If a line in the records below holds the word "userSpaceOnUse", copy it.

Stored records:

════════

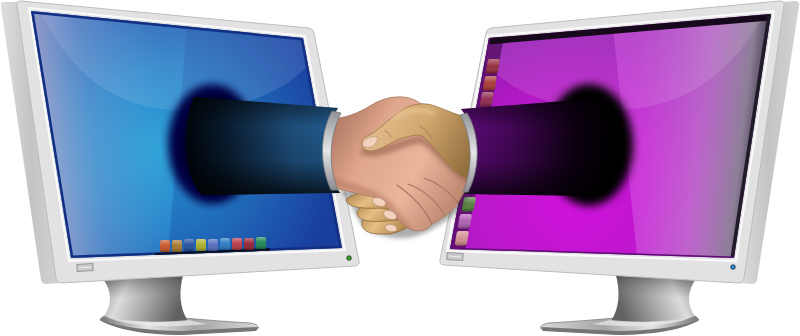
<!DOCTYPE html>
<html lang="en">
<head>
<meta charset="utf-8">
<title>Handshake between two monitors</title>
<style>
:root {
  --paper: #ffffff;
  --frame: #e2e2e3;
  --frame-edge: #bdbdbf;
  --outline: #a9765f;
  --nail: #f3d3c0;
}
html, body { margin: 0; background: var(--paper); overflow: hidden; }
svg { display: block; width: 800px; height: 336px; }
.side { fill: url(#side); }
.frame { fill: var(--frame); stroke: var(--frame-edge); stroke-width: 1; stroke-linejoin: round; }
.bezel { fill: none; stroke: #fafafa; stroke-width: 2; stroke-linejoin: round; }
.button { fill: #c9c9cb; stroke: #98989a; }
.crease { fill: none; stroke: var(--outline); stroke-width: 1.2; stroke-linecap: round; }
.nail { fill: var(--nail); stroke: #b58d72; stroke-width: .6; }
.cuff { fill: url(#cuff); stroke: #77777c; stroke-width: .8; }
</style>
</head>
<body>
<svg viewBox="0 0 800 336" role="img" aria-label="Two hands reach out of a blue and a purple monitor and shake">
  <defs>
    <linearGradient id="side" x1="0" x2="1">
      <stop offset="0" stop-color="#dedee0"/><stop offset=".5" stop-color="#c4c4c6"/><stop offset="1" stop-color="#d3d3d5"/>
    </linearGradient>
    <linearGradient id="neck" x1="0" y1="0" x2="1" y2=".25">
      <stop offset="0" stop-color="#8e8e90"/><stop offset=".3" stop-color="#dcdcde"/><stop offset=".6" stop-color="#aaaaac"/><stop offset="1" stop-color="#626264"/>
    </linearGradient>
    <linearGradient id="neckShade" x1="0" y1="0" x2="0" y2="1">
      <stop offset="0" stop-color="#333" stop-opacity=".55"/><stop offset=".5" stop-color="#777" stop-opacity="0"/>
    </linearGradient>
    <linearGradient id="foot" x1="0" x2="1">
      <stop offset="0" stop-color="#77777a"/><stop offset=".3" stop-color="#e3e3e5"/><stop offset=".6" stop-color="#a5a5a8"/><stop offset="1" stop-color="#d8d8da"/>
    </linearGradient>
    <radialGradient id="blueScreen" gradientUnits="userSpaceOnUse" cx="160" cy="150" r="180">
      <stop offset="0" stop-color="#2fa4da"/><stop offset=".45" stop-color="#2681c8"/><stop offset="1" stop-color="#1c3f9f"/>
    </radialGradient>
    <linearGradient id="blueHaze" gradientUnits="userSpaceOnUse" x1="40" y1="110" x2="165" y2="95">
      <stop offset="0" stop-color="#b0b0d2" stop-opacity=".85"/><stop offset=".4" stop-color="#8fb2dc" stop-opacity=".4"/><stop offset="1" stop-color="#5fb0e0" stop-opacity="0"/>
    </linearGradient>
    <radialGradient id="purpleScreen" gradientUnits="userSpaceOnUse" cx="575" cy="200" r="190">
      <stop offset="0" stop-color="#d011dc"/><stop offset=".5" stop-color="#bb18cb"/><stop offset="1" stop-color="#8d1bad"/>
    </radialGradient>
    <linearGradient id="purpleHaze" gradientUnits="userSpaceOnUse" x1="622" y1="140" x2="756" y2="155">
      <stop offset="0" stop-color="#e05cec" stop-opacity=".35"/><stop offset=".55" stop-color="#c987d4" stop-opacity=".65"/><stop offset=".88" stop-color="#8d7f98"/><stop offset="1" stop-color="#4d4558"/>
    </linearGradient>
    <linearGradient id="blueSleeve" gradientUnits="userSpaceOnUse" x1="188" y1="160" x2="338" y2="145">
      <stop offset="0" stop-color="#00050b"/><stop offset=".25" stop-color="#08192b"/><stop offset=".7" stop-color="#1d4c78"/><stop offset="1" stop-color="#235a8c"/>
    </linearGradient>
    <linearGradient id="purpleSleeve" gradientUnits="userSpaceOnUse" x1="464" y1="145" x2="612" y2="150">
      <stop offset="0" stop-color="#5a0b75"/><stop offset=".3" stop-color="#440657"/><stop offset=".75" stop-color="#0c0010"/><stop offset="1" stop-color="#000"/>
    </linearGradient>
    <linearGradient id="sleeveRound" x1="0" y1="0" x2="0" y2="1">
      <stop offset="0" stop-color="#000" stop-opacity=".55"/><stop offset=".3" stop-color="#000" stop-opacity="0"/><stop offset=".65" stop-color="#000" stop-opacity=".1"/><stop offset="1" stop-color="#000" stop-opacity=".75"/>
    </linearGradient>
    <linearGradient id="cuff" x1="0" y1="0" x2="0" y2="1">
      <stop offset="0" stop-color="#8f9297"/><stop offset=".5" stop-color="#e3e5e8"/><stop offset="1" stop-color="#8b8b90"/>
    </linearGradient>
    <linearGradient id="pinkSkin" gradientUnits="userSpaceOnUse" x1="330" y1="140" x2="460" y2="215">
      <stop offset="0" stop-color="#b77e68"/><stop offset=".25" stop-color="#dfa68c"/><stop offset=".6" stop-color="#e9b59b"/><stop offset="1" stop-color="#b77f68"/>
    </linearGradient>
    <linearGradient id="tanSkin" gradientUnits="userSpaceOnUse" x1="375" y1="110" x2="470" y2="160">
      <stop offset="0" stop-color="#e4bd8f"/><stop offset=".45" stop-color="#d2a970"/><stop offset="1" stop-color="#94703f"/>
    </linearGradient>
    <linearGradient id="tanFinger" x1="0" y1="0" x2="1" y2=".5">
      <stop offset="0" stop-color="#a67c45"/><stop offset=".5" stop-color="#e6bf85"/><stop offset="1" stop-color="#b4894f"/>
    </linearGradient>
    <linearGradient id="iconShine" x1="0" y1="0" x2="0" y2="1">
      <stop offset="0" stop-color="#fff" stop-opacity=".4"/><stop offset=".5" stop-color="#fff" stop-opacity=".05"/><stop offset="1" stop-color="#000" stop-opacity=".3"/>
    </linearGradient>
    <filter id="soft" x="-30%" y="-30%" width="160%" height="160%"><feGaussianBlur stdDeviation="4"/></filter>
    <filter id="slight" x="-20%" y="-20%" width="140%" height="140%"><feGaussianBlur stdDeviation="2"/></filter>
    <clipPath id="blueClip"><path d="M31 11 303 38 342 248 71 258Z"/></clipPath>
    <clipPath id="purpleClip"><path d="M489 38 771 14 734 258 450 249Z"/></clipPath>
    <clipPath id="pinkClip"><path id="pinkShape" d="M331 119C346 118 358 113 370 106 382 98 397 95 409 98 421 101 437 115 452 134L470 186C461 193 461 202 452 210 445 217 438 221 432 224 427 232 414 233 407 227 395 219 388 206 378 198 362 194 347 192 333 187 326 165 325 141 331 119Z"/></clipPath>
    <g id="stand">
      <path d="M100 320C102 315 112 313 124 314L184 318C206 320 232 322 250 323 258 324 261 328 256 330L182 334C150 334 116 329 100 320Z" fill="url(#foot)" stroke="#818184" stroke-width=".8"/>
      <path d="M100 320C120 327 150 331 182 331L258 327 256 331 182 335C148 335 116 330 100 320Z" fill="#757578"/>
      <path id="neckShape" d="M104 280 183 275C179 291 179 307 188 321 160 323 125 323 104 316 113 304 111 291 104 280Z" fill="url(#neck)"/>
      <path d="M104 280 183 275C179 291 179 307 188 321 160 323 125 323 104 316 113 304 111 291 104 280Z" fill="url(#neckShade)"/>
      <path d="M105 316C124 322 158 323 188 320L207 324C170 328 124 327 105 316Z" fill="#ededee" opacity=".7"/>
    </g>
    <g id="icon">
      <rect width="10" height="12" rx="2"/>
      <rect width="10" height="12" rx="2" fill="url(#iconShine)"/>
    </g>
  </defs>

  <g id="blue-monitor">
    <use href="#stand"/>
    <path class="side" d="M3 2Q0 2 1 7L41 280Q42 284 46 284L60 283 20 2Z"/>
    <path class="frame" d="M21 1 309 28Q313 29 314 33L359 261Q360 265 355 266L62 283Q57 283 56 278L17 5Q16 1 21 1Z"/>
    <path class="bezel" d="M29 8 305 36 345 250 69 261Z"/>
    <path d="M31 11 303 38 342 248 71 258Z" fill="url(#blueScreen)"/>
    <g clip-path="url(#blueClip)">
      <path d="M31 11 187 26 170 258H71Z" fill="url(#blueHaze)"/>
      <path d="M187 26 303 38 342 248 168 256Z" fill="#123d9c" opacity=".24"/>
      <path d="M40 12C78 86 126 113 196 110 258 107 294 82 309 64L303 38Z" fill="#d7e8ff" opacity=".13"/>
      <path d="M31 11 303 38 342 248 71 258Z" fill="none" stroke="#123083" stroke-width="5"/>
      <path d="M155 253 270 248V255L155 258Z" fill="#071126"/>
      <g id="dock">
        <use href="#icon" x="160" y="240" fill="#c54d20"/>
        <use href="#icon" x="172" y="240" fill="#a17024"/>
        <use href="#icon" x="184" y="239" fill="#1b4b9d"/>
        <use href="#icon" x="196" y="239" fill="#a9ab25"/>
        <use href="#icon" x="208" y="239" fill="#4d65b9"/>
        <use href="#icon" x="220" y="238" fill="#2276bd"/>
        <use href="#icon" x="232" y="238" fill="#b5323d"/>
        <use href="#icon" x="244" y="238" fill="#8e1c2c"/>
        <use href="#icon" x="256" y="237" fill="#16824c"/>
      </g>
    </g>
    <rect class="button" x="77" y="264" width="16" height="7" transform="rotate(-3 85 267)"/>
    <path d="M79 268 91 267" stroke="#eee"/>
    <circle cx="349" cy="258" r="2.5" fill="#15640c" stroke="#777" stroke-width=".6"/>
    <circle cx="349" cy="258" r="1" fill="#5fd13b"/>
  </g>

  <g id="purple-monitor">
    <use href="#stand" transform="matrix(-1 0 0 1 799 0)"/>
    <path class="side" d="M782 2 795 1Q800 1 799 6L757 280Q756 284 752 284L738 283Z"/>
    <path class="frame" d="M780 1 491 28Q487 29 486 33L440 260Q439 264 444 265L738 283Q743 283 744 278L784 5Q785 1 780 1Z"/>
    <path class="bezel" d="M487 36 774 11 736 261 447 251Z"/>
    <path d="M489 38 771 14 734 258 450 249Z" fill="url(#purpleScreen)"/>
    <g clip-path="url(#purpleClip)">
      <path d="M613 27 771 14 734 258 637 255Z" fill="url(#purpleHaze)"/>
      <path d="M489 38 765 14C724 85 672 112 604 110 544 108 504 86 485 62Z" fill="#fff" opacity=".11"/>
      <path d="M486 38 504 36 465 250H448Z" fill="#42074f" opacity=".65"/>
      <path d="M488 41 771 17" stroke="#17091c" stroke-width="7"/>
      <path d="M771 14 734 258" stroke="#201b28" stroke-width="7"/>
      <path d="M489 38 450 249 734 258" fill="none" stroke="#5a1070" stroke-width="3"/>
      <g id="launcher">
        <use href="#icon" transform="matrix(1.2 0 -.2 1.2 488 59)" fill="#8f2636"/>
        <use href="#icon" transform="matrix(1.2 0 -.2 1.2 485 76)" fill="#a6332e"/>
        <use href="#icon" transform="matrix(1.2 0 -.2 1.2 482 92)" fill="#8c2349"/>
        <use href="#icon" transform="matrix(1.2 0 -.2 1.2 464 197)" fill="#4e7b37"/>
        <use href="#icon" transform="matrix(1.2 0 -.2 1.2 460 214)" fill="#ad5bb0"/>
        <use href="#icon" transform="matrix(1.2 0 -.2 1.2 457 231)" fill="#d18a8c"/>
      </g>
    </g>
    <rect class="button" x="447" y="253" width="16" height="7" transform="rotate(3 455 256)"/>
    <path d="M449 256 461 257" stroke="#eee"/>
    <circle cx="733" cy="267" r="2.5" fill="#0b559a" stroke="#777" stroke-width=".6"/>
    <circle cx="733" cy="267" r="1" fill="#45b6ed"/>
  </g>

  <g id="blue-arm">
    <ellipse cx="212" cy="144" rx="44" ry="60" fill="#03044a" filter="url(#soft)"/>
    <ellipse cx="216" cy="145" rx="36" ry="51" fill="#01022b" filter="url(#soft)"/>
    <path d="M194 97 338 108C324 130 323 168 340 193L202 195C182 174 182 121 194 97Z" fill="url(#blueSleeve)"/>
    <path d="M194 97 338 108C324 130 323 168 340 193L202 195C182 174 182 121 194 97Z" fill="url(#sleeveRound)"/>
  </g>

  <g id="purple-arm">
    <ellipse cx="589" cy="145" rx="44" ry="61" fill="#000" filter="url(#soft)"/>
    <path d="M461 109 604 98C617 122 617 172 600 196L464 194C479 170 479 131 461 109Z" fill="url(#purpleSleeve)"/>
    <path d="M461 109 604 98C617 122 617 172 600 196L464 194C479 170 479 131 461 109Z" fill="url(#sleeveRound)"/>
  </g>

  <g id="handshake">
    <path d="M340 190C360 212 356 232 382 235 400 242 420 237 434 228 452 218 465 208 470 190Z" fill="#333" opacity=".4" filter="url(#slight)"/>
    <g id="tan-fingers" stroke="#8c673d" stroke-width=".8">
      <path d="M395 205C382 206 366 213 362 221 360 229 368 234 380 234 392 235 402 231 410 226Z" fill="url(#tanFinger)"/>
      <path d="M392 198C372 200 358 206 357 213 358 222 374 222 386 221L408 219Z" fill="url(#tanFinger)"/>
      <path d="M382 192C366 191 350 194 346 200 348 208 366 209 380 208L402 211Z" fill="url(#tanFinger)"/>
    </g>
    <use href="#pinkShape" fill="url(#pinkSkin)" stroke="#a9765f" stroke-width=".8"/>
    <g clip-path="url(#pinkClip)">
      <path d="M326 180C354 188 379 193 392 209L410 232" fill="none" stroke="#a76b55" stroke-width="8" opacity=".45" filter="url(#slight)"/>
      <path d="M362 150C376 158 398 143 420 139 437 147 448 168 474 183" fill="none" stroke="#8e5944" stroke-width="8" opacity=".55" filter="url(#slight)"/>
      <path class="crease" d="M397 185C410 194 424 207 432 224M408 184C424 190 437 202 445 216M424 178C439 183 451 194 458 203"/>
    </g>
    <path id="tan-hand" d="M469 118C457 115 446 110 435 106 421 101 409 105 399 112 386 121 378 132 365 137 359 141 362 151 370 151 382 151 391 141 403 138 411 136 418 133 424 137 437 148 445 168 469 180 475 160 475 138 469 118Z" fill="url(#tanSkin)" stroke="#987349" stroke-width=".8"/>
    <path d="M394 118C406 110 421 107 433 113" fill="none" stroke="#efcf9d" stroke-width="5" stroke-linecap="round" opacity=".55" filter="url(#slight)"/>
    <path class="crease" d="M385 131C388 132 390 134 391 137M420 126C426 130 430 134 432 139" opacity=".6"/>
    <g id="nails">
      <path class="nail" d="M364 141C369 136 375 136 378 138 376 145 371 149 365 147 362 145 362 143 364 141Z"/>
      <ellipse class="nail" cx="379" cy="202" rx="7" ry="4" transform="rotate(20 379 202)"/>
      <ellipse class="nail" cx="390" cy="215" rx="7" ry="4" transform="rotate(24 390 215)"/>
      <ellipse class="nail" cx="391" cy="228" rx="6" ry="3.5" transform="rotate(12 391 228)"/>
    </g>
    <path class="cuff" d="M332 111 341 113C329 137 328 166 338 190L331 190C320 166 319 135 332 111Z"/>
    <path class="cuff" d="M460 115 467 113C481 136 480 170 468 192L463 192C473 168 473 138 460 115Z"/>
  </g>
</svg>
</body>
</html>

════════

- [Problem solution]:
    <radialGradient id="blueScreen" gradientUnits="userSpaceOnUse" cx="160" cy="150" r="180">
    <linearGradient id="blueHaze" gradientUnits="userSpaceOnUse" x1="40" y1="110" x2="165" y2="95">
    <radialGradient id="purpleScreen" gradientUnits="userSpaceOnUse" cx="575" cy="200" r="190">
    <linearGradient id="purpleHaze" gradientUnits="userSpaceOnUse" x1="622" y1="140" x2="756" y2="155">
    <linearGradient id="blueSleeve" gradientUnits="userSpaceOnUse" x1="188" y1="160" x2="338" y2="145">
    <linearGradient id="purpleSleeve" gradientUnits="userSpaceOnUse" x1="464" y1="145" x2="612" y2="150">
    <linearGradient id="pinkSkin" gradientUnits="userSpaceOnUse" x1="330" y1="140" x2="460" y2="215">
    <linearGradient id="tanSkin" gradientUnits="userSpaceOnUse" x1="375" y1="110" x2="470" y2="160">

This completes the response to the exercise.